- Seeking someone’s life: v. 19 with v. 24 “Go, return into Egypt: for all the men are dead which sought thy life.” | “And it came to pass by the way in the inn, that the Lord met him, and sought to kill him.”
- The “sons” motif: verses 20, 22, 23, 25- 26 “Moses took his wife and his sons” | “Israel is my son, even my firstborn” | “Let my son go” | “I will slay thy son, even thy firstborn” | “Zipporah...cut off the foreskin of her son” | “So he let him go”
After all this I have not satisfactorily answered the question, and have many unanswered questions myself. How and why did God seek to kill this person? I don’t know; he just did. Why did Zipporah perform the circumcision? I don’t know, but she – rather than Moses – did it? Which son was involved? We know Moses had two sons. I don’t know which; we are not told. What do Zipporah’s words “a bloody husband” mean? I don’t know, other than that it was because of the circumcision.

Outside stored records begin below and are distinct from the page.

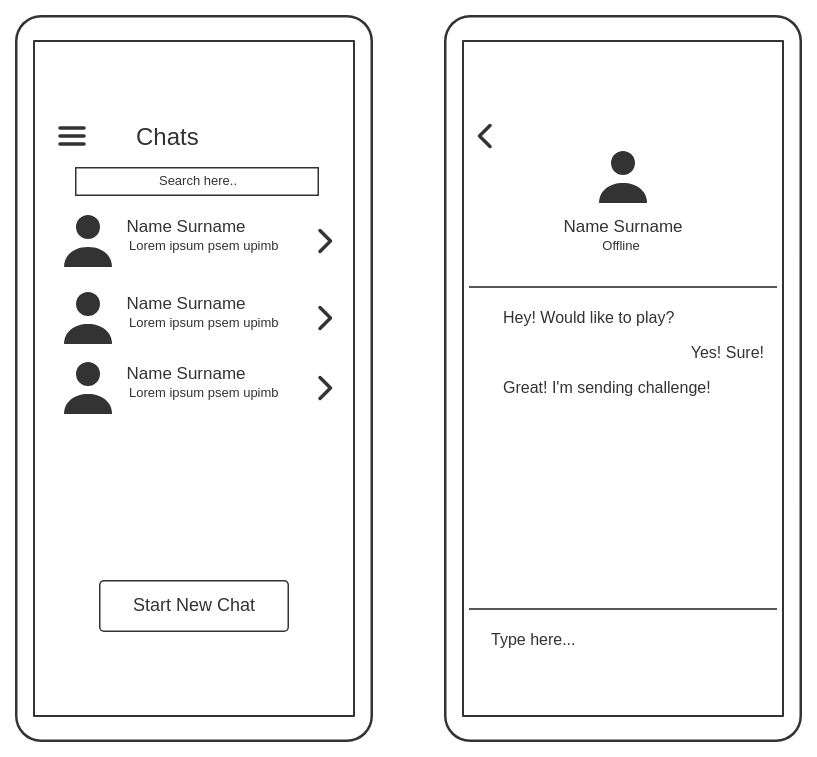
<!DOCTYPE html>
<html lang="en">
<head>
<meta charset="utf-8">
<title>Chat wireframes</title>
<style>
:root { --ink: #333333; --paper: #ffffff; --rule: 1.5px; }
* { box-sizing: border-box; margin: 0; padding: 0; }
body {
  width: 817px; height: 757px; overflow: hidden;
  display: flex; align-items: flex-start; gap: 71px; padding: 15px;
  background: var(--paper); color: var(--ink);
  font-family: "Liberation Sans", Arial, sans-serif;
}
svg { display: block; flex: none; }
a { color: inherit; text-decoration: none; }
ul, ol { list-style: none; }
.symbols { position: absolute; width: 0; height: 0; }
.phone {
  flex: none; width: 358px; height: 727px; padding: 25px 18px;
  border-radius: 26px; box-shadow: inset 0 0 0 2.5px var(--ink);
}
.screen {
  height: 677px; display: flex; flex-direction: column;
  border-radius: 1px; box-shadow: inset 0 0 0 2px var(--ink);
}
.avatar { width: 48px; height: 52px; fill: var(--ink); }
.chevron { width: 16px; height: 26px; }
.stroke { fill: none; stroke: var(--ink); stroke-width: 3.5; stroke-linecap: round; stroke-linejoin: round; }
.name { font-size: 17px; font-weight: 400; line-height: 20px; }
.note { font-size: 13px; line-height: 17px; }

.chats-header { display: flex; align-items: center; gap: 50px; height: 34px; margin: 79px 0 0 25px; }
.chats-header h1 { font-size: 24px; font-weight: 400; line-height: 34px; padding-top: 1px; }
.search {
  width: 244px; height: 29px; margin: 14px 0 0 42px; padding-left: 2px;
  box-shadow: inset 0 0 0 var(--rule) var(--ink);
  font-size: 13px; line-height: 27px; text-align: center;
}
.chat-list { margin: 19px 22px 0 31px; }
.chat { display: flex; align-items: center; height: 52px; margin-bottom: 18px; }
.chat:first-child { margin-bottom: 25px; }
.chat:last-child { margin-bottom: 0; }
.chat-text { flex: 1; align-self: flex-start; padding: 2px 0 0 14.5px; }
.chat-text .note { padding-left: 2.5px; }
.new-chat {
  width: 190px; height: 52px; margin: 166px auto 0;
  border-radius: 5px; box-shadow: inset 0 0 0 var(--rule) var(--ink);
  font-size: 18px; line-height: 50px; text-align: center;
}

.contact { position: relative; height: 246px; padding-top: 111px; text-align: center; }
.back { position: absolute; left: 15px; top: 83px; }
.contact .avatar { margin: 0 auto; }
.contact .name { margin-top: 14px; }
.contact .note { padding-right: 4px; }
.messages {
  height: 324px; margin: 0 7px; padding: 12px 13px 0 34px;
  border-top: 2px solid var(--ink); border-bottom: 2px solid var(--ink);
  border-color: #555555; font-size: 16px; line-height: 35px;
}
.messages .mine { text-align: right; }
.composer { padding: 18px 0 0 29px; font-size: 16px; line-height: 24px; }
</style>
</head>
<body>
<svg class="symbols" aria-hidden="true">
  <defs>
    <symbol id="person" viewBox="0 0 48 52">
      <circle cx="24" cy="12" r="12"/>
      <path d="M0 52C0 40 10 32 24 32S48 40 48 52Z"/>
    </symbol>
    <symbol id="chevron" viewBox="0 0 16 26">
      <path class="stroke" d="M3 2.5L13.5 13L3 23.5"/>
    </symbol>
  </defs>
</svg>

<main class="phone">
  <div class="screen">
    <header class="chats-header">
      <svg width="28" height="20" role="img" aria-label="Menu">
        <path class="stroke" d="M2 2H26M2 10H26M2 18H26"/>
      </svg>
      <h1>Chats</h1>
    </header>
    <p class="search">Search here..</p>
    <ul class="chat-list">
      <li class="chat">
        <svg class="avatar"><use href="#person"/></svg>
        <div class="chat-text"><h2 class="name">Name Surname</h2><p class="note">Lorem ipsum psem upimb</p></div>
        <svg class="chevron"><use href="#chevron"/></svg>
      </li>
      <li class="chat">
        <svg class="avatar"><use href="#person"/></svg>
        <div class="chat-text"><h2 class="name">Name Surname</h2><p class="note">Lorem ipsum psem upimb</p></div>
        <svg class="chevron"><use href="#chevron"/></svg>
      </li>
      <li class="chat">
        <svg class="avatar"><use href="#person"/></svg>
        <div class="chat-text"><h2 class="name">Name Surname</h2><p class="note">Lorem ipsum psem upimb</p></div>
        <svg class="chevron"><use href="#chevron"/></svg>
      </li>
    </ul>
    <a class="new-chat" href="#">Start New Chat</a>
  </div>
</main>

<section class="phone">
  <div class="screen">
    <header class="contact">
      <a class="back" href="#" aria-label="Back">
        <svg class="chevron"><use href="#chevron" transform="matrix(-1 0 0 1 16 0)"/></svg>
      </a>
      <svg class="avatar"><use href="#person"/></svg>
      <h2 class="name">Name Surname</h2>
      <p class="note">Offline</p>
    </header>
    <ol class="messages">
      <li>Hey! Would like to play?</li>
      <li class="mine">Yes! Sure!</li>
      <li>Great! I'm sending challenge!</li>
    </ol>
    <p class="composer">Type here...</p>
  </div>
</section>
</body>
</html>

Difficult texts such as Exodus 4:24-26 teach us humility and patience. We should not skip over or dismiss texts just because they are difficult. But when we engage them, a good dose of humility will serve us in good stead. The short sentence “I don’t know” is often the best and most honest answer. Coupled with humility, patience is another exegetical virtue. Our interpretations of difficult texts (and others as well) can be tentative – accepting what we do know about them and seeking God for greater light on what we don’t know. Sometimes interpretations must be amended, advanced or even abandoned. Persons who never change what they believe are either not learning or they already know everything! Perhaps our greatest insight at times is the discipline of study itself rather than the grand analysis we think we’ve accomplished.
[i] The Jewish Study Bible: Tanakh Translation of the Jewish Publication Society, Adele Berlin, Marc Zvi Brettler, editors, Oxford: Oxford University Press, 2004, p. 113
[ii] There are all sorts of variations on this basic story.
[iii] In “Another Look at Zipporah and Her ‘Bloody Husband’ (Exodus 4:24-26)” Bob Hayton references the unique and intriguing view of Duane A. Garrett in A Commentary on Exodus. Nevertheless it requires reinterpreting Zipporah saying, “You are hatan damim (a member of my community by virtue of the blood of circumcision)” about the child rather than to Moses. I am aware of none who translate the term that way. (Duane A. Garrett, A Commentary on Exodus, Kregel Exegetical Library, Grand Rapids, MI: Kregel Academic, 2013, pp. 225-226)